The Washington Post Co. reports a 13.6% increase in Q2 profits thanks to huge gain in earnings at cable tv division, but newspaper records 15% drop in ad revenue
The Washington Post Co. reported very solid earnings for the second quarter of the year, fueled by a 34 percent jump in earnings at its cable television division. But both its for-profit education division, Kaplan, and its flagship daily newspaper recorded depressed results, and revenue overall for the company was down 5 percent.
The company attributed its cable television performance to a jump in political advertising, which should continue into the fall.
Kaplan, the company’s education subsidiary, saw operating income fall 84 percent as student enrollment fell 11 percent.
“Kaplan will likely incur additional restructuring costs in the second half of 2012,” the company said in its earning statement. Ironically, Kaplan is heavily dependent on students and government subsidized tuition, while its parent company promotes cuts in government spending.
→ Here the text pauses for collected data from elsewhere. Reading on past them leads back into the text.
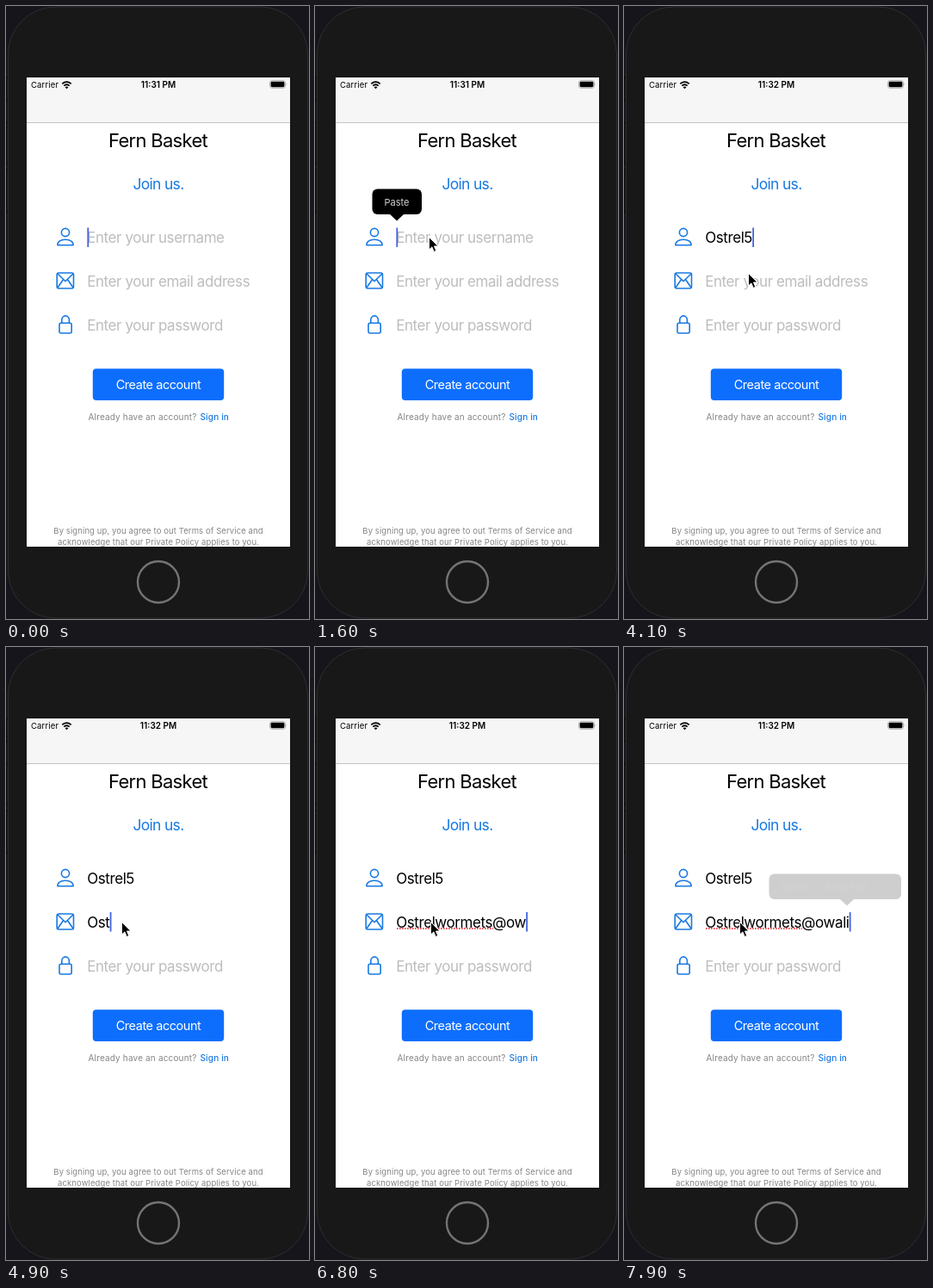
An HTML page that plays this animation: 352x712 px, repeating every 8000 ms.

```html
<!DOCTYPE html>
<html lang="en">
<head>
<meta charset="utf-8">
<title>Sign-up form</title>
<style>
  html, body { margin: 0; width: 100%; height: 100%; overflow: hidden; background: #15151b; }
  svg { display: block; width: 352px; height: 712px; }
  text { font-family: Inter, Roboto, sans-serif; }
  .mid { text-anchor: middle; }
  .field { font-size: 17px; letter-spacing: -.42px; }
  .hint { fill: #bdbdbd; }
  .icon { fill: none; stroke: #1879e2; stroke-width: 1.6; stroke-linejoin: round; stroke-linecap: round; }
  .small { font-size: 10px; letter-spacing: .16px; }
  .legal { font-size: 9.5px; letter-spacing: .1px; fill: #858585; }
</style>
</head>
<body>
<svg viewBox="0 0 352 712">
  <!-- phone -->
  <rect width="352" height="712" fill="#15151b"/>
  <path d="M0 83h4v27H0zM0 135h4v48H0zM0 190h4v49H0z" fill="#181818" stroke="#050505"/>
  <rect x="2.5" y="1" width="348" height="710" rx="55" fill="#181818" stroke="#2e2e31"/>
  <circle cx="177" cy="669" r="24" fill="#181818" stroke="#747474" stroke-width="2.4"/>
  <rect x="24" y="83" width="306" height="545" fill="#fff"/>
  <rect x="24" y="83" width="306" height="52" fill="#f6f6f6"/>
  <rect x="24" y="135" width="306" height="1" fill="#c4c4c4"/>

  <!-- status bar -->
  <text x="29" y="95" font-size="9.5" letter-spacing=".15">Carrier</text>
  <g fill="none" stroke="#000" stroke-width="1.7">
    <path d="M65.3 90.3q5.2-4.5 10.4 0M67.3 92.6q3.2-2.7 6.4 0"/>
    <path d="M70.5 96.2l-2-2q2-1.5 4 0z" fill="#000" stroke="none"/>
  </g>
  <text id="clock" class="mid" x="177" y="95" font-size="10" font-weight="600"></text>
  <rect x="306.5" y="86.7" width="18" height="8.6" rx="2.4" fill="none" stroke="#a0a0a0" stroke-width=".8"/>
  <rect x="307.6" y="87.8" width="15.8" height="6.4" rx="1.4"/>
  <path d="M325.6 89.5q1.4 1.5 0 3z" fill="#a0a0a0"/>

  <!-- form -->
  <text class="mid" x="176.5" y="164" font-size="22" letter-spacing="-.7">Fern Basket</text>
  <text class="mid" x="177" y="212.5" font-size="17.5" letter-spacing="-.7" fill="#1879e2">Join us.</text>
  <g class="icon">
    <circle cx="69" cy="263" r="4.6"/>
    <path d="M60 277.8c-.6-3.8 3.3-6.6 9-6.6s9.6 2.8 9 6.6z"/>
    <rect x="59.2" y="310" width="19.3" height="18" rx="2"/>
    <path d="M60 311l9 8.8 9-8.8M60 327l6.3-9M78 327l-6.3-9"/>
    <rect x="62" y="368.3" width="14.2" height="11.7" rx="2"/>
    <path d="M64.8 368v-3.5a4.3 4.6 0 0 1 8.6 0v3.5"/>
  </g>
  <text id="user" class="field" x="94.2" y="275"></text>
  <text id="mail" class="field" x="94.2" y="326"></text>
  <text class="field hint" x="94.2" y="376.5">Enter your password</text>
  <line id="squiggle" x1="95" x2="207" y1="327" y2="327" stroke="#e8202a" stroke-width="1.6" stroke-dasharray="1.7 1.3"/>
  <rect id="caret" width="1.8" height="22.5" fill="#4263df"/>
  <rect x="100.8" y="421.3" width="152.4" height="36.7" rx="4" fill="#0d6efd"/>
  <text class="mid" x="177" y="445" font-size="14.5" letter-spacing="-.45" fill="#fff">Create account</text>
  <text class="small" x="95.5" y="481" fill="#858585">Already have an account?</text>
  <text class="small" x="225.5" y="481" fill="#1879e2" font-weight="500">Sign in</text>
  <text class="legal mid" x="177" y="612.5">By signing up, you agree to out Terms of Service and</text>
  <text class="legal mid" x="177" y="625.5">acknowledge that our Private Policy applies to you.</text>

  <!-- edit menus -->
  <g id="pasteMenu">
    <rect x="66.5" y="212.5" width="57.5" height="29.5" rx="6"/>
    <path d="M86.5 241.5h17l-8.5 8z"/>
    <text class="mid" x="95" y="231.5" font-size="11" fill="#d2d2d2">Paste</text>
  </g>
  <g id="selectMenu">
    <rect x="168.5" y="263.5" width="153.5" height="29.5" rx="6"/>
    <path d="M250.5 292.5h17l-8.5 8z"/>
    <text x="183" y="282.5" font-size="11" fill="#1c1c1c">Select</text>
    <text x="234" y="282.5" font-size="11" fill="#1c1c1c">Select All</text>
  </g>
  <path id="pointer" d="M0 0V14.5L3.4 11.4 5.7 17 8.3 15.9 6 10.5H10.6Z" stroke="#fff" stroke-width="1"/>
</svg>
<script>
const LOOP = 8000, STEP = 100;
const $ = id => document.getElementById(id);
const userField = {
  node: $('user'), value: 'Ostrel5', hint: 'Enter your username', top: 257.5,
  keys: [2400, 2500, 2600, 2700, 2800, 2900, 3200]
};
const mailField = {
  node: $('mail'), value: 'Ostrelwormets@owali', hint: 'Enter your email address', top: 308,
  keys: [4700, 4800, 4900, 5100, 5300, 5500, 5700, 5800, 5800, 5900, 5900, 6000, 6000,
         6300, 6500, 6700, 6900, 7000, 7000]
};
const pointerPath = [
  [100, 264, 604], [1000, 195, 428], [1200, 178, 426], [1400, 132.5, 268.5],
  [3700, 132.5, 268.5], [4000, 144.5, 310.5], [4400, 144.5, 310.5], [4700, 134.5, 319.5]
];
const caretBlinks = [[400, 800], [1850, 2150], [7350, 7850]];

const clamp = v => Math.max(0, Math.min(1, v));
const pulse = (t, from, to, fade) => clamp(Math.min(t - from, to - t) / fade);
const show = (id, opacity) => $(id).setAttribute('opacity', opacity);

function pointerAt(t) {
  const next = pointerPath.findIndex(p => p[0] > t);
  if (next < 0) return pointerPath.at(-1).slice(1);
  if (next === 0) return pointerPath[0].slice(1);
  const [a, b] = [pointerPath[next - 1], pointerPath[next]];
  const u = (t - a[0]) / (b[0] - a[0]), k = u * u * (3 - 2 * u);
  return [1, 2].map(i => a[i] + (b[i] - a[i]) * k);
}

// Returns the width of the typed text, 0 while the hint shows.
function typeInto(field, t) {
  const count = field.keys.filter(k => k <= t).length;
  field.node.textContent = count ? field.value.slice(0, count) : field.hint;
  field.node.classList.toggle('hint', !count);
  return count ? field.node.getComputedTextLength() : 0;
}

function draw(t) {
  $('clock').textContent = t < 2300 ? '11:31 PM' : '11:32 PM';
  const userWidth = typeInto(userField, t), mailWidth = typeInto(mailField, t);
  const inMail = t >= 4400;
  $('caret').setAttribute('x', 94.4 + (inMail ? mailWidth : userWidth));
  $('caret').setAttribute('y', (inMail ? mailField : userField).top);
  show('caret', 1 - Math.max(...caretBlinks.map(([a, b]) => pulse(t, a, b, 150))));
  show('squiggle', t >= 6300 ? 1 : 0);
  show('pasteMenu', pulse(t, 1400, 2400, 200));
  show('selectMenu', t >= 7900 ? .19 : 0);
  show('pointer', t >= 100 ? 1 : 0);
  $('pointer').setAttribute('transform', `translate(${pointerAt(t)})`);
}

const start = performance.now();
function tick() {
  const t = (performance.now() - start) % LOOP;
  draw(Math.floor(t / STEP) * STEP);
  requestAnimationFrame(tick);
}
tick();
</script>
</body>
</html>
```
The Washington Post, meanwhile, recorded a 15 percent drop in print advertising, while at the same time suffering losses in both daily and Sunday circulation. Online advertising for the daily paper and Slate grew 8 percent, wiping out declines in Q1. For the first half of the year digital is flat.
Overall, the newspaper publishing division reported an operating loss in Q2 of $15.9 million compared to a loss of $2.9 million in the same quarter one year ago.